WHAT YOU ARE ASKED TO DO: Pick every line from the data below that contains the string "polygon" and copy it.

[Entries taken from a collection]
########

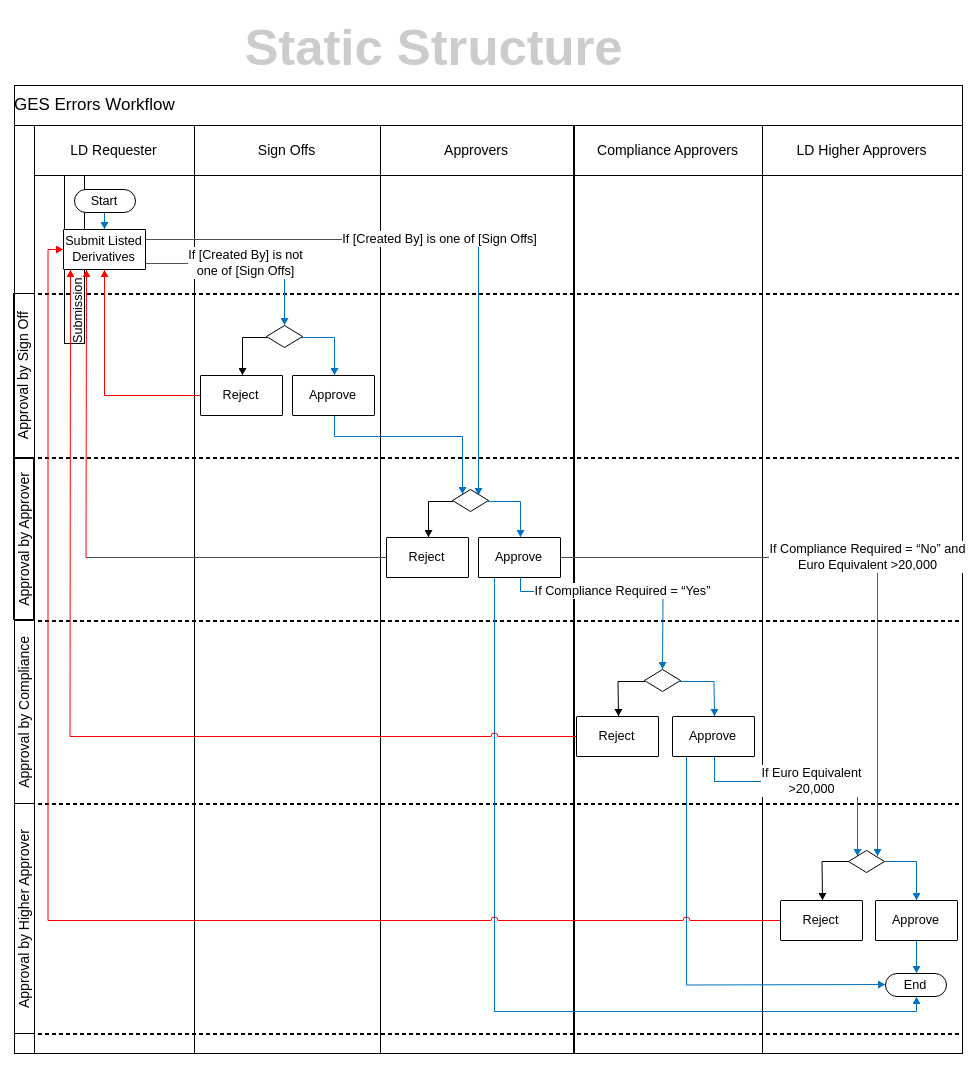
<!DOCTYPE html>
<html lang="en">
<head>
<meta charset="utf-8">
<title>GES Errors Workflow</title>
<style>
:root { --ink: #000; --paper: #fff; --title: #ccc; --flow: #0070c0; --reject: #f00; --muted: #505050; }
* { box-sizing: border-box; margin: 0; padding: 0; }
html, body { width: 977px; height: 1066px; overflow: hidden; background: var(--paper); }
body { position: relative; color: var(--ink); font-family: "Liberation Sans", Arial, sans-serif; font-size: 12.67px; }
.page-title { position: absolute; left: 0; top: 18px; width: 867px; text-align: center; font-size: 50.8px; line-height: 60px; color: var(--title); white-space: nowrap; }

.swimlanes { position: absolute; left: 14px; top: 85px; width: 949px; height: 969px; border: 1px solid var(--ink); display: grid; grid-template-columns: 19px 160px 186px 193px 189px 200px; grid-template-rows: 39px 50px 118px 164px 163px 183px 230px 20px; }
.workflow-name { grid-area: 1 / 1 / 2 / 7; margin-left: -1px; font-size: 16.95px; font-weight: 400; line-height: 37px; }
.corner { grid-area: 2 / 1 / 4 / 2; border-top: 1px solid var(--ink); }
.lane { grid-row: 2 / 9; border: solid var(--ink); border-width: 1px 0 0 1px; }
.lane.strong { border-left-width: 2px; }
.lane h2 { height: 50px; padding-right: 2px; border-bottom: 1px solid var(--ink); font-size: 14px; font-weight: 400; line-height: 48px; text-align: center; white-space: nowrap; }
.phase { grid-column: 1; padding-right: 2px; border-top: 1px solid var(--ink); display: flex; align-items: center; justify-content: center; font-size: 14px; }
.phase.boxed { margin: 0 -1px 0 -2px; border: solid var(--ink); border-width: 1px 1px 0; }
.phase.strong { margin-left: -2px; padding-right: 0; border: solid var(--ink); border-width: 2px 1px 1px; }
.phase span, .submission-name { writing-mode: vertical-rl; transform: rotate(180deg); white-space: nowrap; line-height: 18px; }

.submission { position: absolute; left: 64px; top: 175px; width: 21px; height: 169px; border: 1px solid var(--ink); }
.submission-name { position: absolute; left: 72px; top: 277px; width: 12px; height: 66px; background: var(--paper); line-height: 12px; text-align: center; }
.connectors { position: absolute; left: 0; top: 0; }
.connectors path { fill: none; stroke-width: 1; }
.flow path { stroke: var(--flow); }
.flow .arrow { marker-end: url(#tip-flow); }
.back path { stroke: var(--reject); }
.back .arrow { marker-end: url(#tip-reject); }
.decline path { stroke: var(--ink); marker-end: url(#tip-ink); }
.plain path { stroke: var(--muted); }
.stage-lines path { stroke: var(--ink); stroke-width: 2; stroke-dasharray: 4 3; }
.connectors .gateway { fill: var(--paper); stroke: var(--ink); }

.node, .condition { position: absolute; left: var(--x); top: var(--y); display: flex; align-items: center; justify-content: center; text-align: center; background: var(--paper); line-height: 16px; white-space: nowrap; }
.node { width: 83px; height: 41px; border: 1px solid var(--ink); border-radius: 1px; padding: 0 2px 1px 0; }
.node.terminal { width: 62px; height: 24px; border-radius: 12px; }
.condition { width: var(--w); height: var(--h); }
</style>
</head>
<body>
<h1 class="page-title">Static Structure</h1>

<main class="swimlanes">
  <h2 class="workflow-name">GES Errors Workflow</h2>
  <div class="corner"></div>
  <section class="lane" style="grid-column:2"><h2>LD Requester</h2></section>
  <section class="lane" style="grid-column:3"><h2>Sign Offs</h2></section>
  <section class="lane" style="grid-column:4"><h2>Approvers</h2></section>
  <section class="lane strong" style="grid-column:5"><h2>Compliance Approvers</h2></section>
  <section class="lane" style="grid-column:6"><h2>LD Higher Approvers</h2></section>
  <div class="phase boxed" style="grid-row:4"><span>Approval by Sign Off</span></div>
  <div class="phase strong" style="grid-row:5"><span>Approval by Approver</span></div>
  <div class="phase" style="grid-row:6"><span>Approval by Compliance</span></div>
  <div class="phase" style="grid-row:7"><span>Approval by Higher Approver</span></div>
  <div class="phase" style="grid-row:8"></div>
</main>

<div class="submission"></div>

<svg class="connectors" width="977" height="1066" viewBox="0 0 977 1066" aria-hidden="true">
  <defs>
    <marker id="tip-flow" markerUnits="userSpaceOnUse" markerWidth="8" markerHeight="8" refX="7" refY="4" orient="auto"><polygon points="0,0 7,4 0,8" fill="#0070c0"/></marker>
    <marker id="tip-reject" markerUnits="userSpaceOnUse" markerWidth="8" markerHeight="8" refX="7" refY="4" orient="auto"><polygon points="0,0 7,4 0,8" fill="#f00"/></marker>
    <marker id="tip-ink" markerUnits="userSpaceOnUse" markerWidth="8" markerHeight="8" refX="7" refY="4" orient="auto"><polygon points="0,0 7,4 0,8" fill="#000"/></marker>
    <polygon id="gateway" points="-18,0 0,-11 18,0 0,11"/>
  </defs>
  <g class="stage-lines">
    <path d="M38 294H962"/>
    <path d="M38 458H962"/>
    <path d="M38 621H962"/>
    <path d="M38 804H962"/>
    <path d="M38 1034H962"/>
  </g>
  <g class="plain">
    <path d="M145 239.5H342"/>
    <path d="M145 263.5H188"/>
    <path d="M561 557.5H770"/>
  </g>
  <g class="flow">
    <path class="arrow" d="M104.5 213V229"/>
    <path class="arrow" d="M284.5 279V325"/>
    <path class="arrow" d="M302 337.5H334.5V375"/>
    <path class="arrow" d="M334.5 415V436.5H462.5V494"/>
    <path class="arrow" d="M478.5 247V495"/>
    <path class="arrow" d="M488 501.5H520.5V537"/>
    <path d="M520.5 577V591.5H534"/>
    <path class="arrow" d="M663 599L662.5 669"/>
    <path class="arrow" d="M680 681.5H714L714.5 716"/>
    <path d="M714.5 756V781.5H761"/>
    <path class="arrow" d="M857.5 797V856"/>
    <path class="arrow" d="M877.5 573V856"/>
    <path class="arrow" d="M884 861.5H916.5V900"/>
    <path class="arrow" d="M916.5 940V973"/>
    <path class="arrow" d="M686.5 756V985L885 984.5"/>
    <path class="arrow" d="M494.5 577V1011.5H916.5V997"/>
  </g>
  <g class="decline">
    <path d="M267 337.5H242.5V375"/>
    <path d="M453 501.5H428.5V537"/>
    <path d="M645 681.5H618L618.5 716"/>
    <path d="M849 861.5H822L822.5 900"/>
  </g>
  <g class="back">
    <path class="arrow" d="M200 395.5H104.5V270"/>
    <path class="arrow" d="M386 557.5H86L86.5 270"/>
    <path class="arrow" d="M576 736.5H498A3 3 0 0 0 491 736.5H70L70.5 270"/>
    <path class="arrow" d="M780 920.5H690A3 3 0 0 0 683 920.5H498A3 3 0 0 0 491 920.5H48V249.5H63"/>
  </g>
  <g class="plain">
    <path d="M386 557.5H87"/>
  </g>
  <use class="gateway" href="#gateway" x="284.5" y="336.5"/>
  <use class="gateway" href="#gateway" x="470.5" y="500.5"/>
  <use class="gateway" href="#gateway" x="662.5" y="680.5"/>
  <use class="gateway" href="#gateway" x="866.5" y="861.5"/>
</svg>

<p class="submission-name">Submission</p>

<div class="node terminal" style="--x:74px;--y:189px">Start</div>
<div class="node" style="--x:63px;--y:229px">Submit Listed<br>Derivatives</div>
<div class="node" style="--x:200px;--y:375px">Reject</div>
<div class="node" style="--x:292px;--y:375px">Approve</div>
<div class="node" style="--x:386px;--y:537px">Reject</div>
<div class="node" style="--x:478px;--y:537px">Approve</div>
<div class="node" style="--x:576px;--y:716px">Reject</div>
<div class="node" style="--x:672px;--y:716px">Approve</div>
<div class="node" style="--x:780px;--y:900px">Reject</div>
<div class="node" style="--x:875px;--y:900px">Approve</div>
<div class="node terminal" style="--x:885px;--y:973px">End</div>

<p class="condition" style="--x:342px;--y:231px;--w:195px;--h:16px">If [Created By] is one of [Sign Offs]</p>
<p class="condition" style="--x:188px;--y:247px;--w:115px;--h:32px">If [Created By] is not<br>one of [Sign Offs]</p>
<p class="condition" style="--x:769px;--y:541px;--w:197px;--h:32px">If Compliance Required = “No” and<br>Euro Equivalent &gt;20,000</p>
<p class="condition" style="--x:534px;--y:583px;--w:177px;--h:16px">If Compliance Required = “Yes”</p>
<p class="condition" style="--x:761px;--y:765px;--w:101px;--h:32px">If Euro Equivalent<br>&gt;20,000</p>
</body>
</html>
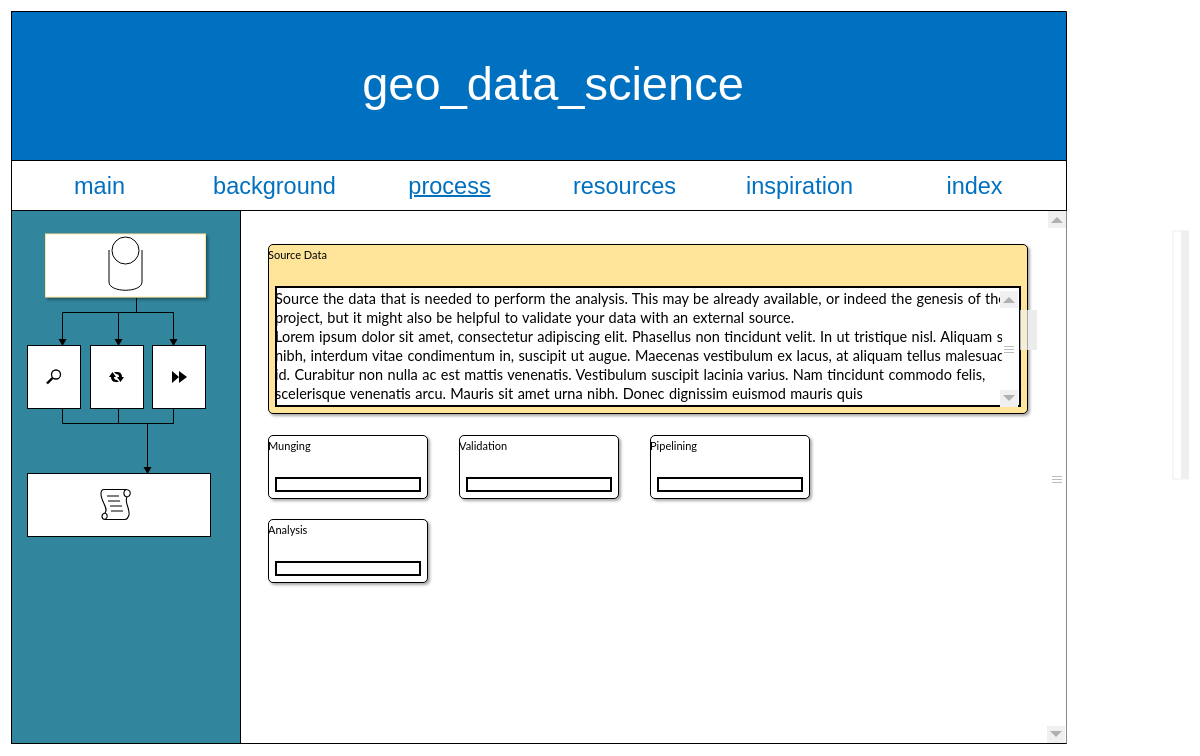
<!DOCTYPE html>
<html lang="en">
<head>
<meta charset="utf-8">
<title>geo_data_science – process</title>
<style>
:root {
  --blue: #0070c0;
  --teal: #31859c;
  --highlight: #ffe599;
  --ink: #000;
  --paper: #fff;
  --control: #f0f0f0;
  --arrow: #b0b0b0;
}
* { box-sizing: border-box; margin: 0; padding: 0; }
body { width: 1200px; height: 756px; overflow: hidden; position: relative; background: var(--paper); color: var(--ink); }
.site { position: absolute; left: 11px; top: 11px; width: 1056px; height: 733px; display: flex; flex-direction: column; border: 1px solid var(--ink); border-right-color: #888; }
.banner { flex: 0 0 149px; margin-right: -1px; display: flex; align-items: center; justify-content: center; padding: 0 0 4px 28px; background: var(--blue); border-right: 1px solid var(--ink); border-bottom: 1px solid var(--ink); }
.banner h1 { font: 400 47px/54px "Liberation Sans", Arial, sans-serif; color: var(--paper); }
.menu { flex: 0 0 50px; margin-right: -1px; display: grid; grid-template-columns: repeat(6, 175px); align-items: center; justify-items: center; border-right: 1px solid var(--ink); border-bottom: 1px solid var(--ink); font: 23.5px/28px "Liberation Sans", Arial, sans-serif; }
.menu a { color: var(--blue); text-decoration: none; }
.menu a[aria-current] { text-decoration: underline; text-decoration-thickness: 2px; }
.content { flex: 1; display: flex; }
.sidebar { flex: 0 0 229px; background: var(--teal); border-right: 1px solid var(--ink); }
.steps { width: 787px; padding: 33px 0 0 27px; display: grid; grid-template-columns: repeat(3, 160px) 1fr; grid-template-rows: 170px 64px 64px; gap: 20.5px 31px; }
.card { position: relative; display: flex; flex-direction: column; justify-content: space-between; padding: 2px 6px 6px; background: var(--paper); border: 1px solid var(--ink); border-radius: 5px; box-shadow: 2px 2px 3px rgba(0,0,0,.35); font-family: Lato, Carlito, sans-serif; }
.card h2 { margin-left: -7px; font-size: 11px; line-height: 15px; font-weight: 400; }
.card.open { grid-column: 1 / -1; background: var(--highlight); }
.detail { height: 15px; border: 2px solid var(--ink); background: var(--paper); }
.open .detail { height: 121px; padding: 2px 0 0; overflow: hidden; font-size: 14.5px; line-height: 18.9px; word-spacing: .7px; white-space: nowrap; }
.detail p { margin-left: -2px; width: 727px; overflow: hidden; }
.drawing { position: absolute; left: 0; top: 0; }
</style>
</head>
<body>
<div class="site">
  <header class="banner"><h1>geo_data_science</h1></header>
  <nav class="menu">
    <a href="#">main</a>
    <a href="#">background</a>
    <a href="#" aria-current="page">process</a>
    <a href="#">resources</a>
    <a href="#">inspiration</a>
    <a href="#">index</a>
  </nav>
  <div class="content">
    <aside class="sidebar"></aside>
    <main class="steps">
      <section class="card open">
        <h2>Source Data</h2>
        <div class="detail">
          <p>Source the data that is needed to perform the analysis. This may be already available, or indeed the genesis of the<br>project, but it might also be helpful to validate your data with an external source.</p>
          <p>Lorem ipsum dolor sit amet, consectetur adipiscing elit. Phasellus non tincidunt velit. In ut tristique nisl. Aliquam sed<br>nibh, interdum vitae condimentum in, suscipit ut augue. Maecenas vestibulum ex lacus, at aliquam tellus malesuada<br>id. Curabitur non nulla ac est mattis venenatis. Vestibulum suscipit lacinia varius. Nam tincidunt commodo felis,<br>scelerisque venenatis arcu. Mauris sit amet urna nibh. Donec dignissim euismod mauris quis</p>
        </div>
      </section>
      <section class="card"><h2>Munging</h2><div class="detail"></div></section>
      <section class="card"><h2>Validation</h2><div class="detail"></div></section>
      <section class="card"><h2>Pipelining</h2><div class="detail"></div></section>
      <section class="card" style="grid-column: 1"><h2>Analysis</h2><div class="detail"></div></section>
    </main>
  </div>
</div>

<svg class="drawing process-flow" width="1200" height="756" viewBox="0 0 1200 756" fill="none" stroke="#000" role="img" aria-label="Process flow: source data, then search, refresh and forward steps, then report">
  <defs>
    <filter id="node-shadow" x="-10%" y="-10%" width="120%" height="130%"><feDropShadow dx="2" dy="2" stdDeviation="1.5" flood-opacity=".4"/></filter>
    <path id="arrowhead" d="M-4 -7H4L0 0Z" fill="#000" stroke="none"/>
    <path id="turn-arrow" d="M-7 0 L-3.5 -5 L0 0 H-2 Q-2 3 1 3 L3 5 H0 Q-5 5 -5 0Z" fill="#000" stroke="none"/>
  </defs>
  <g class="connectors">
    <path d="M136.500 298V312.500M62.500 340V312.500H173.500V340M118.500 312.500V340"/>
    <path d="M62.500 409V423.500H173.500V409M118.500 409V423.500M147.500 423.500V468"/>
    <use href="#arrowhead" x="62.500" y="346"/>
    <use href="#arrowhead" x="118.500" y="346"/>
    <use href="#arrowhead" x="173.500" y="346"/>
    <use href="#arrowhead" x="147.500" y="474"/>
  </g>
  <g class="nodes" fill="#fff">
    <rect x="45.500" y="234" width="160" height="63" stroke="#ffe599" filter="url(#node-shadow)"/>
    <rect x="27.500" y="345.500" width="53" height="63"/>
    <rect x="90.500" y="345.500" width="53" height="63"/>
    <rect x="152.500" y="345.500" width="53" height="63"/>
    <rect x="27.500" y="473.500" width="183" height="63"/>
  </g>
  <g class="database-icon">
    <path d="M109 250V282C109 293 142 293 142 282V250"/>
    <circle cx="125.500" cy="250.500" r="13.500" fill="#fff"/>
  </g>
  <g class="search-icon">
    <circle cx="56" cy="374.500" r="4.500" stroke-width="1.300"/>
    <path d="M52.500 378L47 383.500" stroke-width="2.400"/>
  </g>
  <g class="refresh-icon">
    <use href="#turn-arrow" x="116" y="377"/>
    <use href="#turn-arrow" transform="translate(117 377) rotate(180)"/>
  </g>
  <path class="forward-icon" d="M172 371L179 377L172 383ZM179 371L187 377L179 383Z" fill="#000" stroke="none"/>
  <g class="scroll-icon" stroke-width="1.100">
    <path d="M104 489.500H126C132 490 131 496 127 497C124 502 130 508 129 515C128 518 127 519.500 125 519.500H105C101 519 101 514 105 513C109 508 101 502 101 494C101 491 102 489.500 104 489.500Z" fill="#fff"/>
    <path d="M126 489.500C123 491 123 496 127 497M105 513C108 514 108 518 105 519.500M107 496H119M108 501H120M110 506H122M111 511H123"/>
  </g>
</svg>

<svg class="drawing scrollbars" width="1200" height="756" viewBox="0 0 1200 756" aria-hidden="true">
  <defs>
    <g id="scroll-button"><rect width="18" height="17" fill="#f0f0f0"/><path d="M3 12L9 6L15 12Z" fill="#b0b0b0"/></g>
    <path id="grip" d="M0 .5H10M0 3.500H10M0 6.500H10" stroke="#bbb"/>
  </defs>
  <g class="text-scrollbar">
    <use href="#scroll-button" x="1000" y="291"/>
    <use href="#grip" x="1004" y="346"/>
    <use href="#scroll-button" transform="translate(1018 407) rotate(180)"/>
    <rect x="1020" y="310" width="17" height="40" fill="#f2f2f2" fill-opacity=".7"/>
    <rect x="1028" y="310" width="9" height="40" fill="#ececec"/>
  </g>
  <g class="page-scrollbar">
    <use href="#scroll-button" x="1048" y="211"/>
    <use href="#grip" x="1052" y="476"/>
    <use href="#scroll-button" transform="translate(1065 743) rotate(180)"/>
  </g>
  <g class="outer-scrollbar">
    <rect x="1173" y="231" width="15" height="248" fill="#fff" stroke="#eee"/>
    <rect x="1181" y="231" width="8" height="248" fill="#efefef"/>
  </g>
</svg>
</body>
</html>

########

RESPONSE:
    <marker id="tip-flow" markerUnits="userSpaceOnUse" markerWidth="8" markerHeight="8" refX="7" refY="4" orient="auto"><polygon points="0,0 7,4 0,8" fill="#0070c0"/></marker>
    <marker id="tip-reject" markerUnits="userSpaceOnUse" markerWidth="8" markerHeight="8" refX="7" refY="4" orient="auto"><polygon points="0,0 7,4 0,8" fill="#f00"/></marker>
    <marker id="tip-ink" markerUnits="userSpaceOnUse" markerWidth="8" markerHeight="8" refX="7" refY="4" orient="auto"><polygon points="0,0 7,4 0,8" fill="#000"/></marker>
    <polygon id="gateway" points="-18,0 0,-11 18,0 0,11"/>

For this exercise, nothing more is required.